+++ EXTRACTED INFORMATION
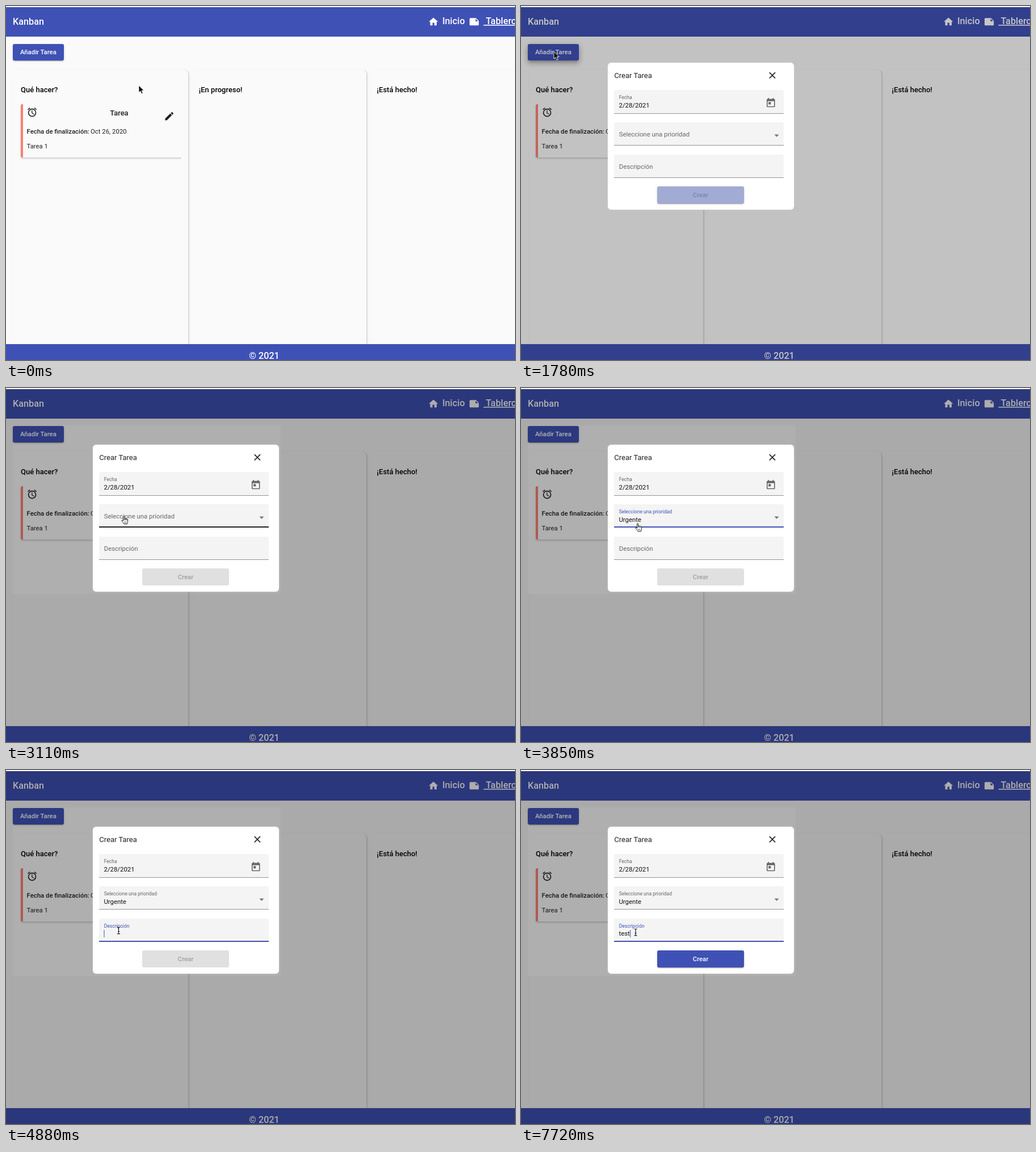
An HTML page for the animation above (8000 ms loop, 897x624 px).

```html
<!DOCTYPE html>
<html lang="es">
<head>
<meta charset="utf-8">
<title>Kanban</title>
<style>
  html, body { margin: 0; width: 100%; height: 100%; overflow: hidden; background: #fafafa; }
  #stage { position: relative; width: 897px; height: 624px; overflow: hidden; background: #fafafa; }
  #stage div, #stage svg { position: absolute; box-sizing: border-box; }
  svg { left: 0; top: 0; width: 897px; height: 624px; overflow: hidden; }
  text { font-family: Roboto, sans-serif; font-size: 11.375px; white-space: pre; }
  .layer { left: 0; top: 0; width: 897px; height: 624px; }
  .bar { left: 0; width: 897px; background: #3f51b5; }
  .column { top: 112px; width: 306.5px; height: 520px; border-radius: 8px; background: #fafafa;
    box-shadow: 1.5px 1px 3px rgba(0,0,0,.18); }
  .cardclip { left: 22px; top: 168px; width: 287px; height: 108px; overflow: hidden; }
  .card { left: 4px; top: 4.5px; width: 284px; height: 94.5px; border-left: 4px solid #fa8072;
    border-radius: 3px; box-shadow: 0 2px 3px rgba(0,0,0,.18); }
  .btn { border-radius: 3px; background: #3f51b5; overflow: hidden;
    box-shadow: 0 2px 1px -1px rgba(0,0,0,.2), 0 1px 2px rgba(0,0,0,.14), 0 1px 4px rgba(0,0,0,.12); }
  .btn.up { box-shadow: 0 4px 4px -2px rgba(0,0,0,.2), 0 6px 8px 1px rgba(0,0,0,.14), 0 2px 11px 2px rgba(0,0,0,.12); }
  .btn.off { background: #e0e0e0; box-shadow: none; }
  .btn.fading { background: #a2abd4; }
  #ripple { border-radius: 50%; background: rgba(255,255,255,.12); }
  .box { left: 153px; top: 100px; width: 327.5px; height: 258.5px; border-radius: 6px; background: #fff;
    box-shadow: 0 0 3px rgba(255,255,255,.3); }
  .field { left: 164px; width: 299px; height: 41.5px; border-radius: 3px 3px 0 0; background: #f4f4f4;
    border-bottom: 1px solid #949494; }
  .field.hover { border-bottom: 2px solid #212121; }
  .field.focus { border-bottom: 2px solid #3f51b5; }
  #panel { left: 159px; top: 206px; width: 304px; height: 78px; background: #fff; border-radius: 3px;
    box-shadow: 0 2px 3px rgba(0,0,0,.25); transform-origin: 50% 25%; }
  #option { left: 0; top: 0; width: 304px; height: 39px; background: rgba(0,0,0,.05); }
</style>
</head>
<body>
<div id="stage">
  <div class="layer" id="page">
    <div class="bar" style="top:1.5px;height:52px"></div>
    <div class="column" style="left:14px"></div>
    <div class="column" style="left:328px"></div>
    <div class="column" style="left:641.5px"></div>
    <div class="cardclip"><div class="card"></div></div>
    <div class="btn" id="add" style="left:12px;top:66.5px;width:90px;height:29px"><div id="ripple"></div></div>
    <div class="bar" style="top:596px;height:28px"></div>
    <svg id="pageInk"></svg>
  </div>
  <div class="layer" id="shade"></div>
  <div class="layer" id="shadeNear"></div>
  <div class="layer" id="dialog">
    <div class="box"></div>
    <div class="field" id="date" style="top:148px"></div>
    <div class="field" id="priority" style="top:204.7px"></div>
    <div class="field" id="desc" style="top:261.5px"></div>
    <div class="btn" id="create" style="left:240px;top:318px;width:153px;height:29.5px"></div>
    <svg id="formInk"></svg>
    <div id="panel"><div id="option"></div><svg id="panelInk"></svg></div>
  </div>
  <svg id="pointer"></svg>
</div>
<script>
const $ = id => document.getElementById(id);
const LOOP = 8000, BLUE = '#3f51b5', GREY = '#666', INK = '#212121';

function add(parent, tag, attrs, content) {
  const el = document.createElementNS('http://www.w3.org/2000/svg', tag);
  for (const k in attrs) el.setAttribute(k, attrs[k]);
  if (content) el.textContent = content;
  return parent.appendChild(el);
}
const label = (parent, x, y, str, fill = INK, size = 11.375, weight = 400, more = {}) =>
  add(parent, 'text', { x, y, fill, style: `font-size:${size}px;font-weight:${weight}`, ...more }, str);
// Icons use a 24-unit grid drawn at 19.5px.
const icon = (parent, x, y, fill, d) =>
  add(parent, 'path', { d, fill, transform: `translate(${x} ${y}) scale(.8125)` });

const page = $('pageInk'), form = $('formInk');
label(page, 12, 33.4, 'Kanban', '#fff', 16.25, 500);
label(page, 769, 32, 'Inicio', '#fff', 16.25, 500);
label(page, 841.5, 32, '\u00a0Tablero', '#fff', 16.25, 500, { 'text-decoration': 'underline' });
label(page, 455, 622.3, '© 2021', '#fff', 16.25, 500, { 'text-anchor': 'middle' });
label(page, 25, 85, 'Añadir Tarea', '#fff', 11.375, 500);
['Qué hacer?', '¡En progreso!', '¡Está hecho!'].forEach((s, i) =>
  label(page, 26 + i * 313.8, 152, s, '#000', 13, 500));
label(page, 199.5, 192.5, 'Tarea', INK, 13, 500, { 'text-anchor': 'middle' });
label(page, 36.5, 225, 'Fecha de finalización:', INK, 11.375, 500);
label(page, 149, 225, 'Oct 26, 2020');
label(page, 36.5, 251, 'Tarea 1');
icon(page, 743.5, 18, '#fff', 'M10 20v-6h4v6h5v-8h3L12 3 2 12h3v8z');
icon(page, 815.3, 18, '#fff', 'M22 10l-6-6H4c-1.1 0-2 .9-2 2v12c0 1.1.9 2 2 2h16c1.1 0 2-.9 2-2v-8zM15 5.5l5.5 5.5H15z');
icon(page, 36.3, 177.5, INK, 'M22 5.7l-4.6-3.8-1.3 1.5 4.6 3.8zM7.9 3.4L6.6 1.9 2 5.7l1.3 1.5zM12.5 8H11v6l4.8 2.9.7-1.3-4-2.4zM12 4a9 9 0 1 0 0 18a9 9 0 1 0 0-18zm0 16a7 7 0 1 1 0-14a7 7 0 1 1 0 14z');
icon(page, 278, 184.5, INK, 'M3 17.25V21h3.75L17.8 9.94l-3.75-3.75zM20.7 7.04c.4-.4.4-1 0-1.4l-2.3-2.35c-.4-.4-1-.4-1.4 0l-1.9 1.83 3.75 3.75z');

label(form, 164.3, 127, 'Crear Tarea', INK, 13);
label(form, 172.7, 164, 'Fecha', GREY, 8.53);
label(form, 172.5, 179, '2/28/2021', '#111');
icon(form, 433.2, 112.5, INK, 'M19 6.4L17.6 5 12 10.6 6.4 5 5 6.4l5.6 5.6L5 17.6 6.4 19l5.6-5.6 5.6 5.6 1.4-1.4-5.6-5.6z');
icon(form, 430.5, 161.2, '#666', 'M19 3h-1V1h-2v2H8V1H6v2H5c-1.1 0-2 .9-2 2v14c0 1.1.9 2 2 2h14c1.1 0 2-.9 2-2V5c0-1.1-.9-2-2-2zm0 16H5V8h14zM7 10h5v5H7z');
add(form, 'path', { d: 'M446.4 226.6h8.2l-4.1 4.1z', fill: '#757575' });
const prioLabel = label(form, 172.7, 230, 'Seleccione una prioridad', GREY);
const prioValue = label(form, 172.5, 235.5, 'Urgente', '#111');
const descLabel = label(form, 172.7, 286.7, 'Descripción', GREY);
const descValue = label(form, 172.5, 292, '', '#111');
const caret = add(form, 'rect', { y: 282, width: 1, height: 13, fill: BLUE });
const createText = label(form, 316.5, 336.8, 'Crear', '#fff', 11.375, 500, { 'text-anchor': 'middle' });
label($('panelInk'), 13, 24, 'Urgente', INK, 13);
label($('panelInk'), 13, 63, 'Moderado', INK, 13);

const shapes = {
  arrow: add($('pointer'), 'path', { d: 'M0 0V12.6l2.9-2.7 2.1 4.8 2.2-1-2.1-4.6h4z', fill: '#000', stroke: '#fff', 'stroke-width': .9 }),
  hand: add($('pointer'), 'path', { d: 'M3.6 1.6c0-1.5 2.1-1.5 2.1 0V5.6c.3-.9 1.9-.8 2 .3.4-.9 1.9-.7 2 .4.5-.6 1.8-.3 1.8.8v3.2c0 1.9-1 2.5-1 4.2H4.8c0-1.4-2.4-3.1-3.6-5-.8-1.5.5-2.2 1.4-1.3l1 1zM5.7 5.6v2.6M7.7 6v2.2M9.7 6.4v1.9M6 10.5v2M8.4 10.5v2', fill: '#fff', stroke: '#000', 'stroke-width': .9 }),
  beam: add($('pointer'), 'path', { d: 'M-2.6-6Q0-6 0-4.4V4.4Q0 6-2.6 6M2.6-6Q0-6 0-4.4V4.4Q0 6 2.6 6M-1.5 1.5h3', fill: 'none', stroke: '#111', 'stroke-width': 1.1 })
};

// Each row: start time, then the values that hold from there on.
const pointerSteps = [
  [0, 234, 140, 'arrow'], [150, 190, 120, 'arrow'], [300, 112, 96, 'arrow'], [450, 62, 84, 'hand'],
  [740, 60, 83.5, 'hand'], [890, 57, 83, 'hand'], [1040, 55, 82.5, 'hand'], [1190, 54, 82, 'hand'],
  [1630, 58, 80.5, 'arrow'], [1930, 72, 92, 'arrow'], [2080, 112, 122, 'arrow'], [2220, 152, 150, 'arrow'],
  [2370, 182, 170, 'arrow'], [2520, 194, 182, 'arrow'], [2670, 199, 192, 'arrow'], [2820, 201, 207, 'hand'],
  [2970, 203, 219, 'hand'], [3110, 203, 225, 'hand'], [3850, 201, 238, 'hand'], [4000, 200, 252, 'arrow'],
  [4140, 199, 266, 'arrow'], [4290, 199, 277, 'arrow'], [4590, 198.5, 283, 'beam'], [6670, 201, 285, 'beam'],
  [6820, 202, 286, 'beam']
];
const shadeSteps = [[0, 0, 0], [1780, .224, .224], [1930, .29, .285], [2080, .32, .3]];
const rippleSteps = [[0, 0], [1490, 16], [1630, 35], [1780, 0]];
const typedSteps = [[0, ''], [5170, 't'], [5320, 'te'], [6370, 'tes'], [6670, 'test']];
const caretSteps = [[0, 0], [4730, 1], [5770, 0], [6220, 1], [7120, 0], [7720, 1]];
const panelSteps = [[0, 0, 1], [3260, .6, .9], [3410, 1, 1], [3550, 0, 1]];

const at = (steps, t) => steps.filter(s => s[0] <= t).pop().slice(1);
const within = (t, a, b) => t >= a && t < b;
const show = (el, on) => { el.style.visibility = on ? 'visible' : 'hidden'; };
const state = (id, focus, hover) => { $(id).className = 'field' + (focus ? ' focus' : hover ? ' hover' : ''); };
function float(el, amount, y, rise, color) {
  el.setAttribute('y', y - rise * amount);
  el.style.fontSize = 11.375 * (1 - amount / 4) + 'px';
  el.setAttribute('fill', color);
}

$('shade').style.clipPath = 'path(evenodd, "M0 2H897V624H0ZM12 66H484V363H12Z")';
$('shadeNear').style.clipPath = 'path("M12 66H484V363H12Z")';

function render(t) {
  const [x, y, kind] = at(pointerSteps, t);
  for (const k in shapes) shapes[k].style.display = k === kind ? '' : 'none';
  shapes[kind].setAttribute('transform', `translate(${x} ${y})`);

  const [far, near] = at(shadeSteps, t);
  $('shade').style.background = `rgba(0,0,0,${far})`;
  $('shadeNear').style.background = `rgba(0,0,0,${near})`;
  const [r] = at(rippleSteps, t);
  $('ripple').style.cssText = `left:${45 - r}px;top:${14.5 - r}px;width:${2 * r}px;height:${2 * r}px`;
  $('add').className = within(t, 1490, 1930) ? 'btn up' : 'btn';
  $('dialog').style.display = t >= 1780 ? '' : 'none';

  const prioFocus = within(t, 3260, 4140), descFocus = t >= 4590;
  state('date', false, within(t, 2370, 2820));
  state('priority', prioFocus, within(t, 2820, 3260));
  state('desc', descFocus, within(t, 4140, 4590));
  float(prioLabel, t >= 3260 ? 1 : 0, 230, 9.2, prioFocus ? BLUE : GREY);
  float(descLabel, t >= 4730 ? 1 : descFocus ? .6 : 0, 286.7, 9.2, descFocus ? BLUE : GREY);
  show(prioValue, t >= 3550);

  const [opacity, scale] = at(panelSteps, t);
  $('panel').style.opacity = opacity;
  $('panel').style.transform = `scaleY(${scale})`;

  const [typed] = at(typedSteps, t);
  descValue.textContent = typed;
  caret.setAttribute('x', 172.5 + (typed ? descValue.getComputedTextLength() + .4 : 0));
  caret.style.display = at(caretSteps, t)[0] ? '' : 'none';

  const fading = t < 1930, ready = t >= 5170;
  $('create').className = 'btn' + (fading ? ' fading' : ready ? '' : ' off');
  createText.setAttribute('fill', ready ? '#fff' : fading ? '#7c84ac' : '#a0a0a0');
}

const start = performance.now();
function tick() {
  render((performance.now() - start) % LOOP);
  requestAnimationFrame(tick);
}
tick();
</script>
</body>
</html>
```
++++++
• EXERCISE
Every line of the data above that includes "border" should be listed.

• ANSWER BOX
  #stage div, #stage svg { position: absolute; box-sizing: border-box; }
  .column { top: 112px; width: 306.5px; height: 520px; border-radius: 8px; background: #fafafa;
  .card { left: 4px; top: 4.5px; width: 284px; height: 94.5px; border-left: 4px solid #fa8072;
    border-radius: 3px; box-shadow: 0 2px 3px rgba(0,0,0,.18); }
  .btn { border-radius: 3px; background: #3f51b5; overflow: hidden;
  #ripple { border-radius: 50%; background: rgba(255,255,255,.12); }
  .box { left: 153px; top: 100px; width: 327.5px; height: 258.5px; border-radius: 6px; background: #fff;
  .field { left: 164px; width: 299px; height: 41.5px; border-radius: 3px 3px 0 0; background: #f4f4f4;
    border-bottom: 1px solid #949494; }
  .field.hover { border-bottom: 2px solid #212121; }
  .field.focus { border-bottom: 2px solid #3f51b5; }
  #panel { left: 159px; top: 206px; width: 304px; height: 78px; background: #fff; border-radius: 3px;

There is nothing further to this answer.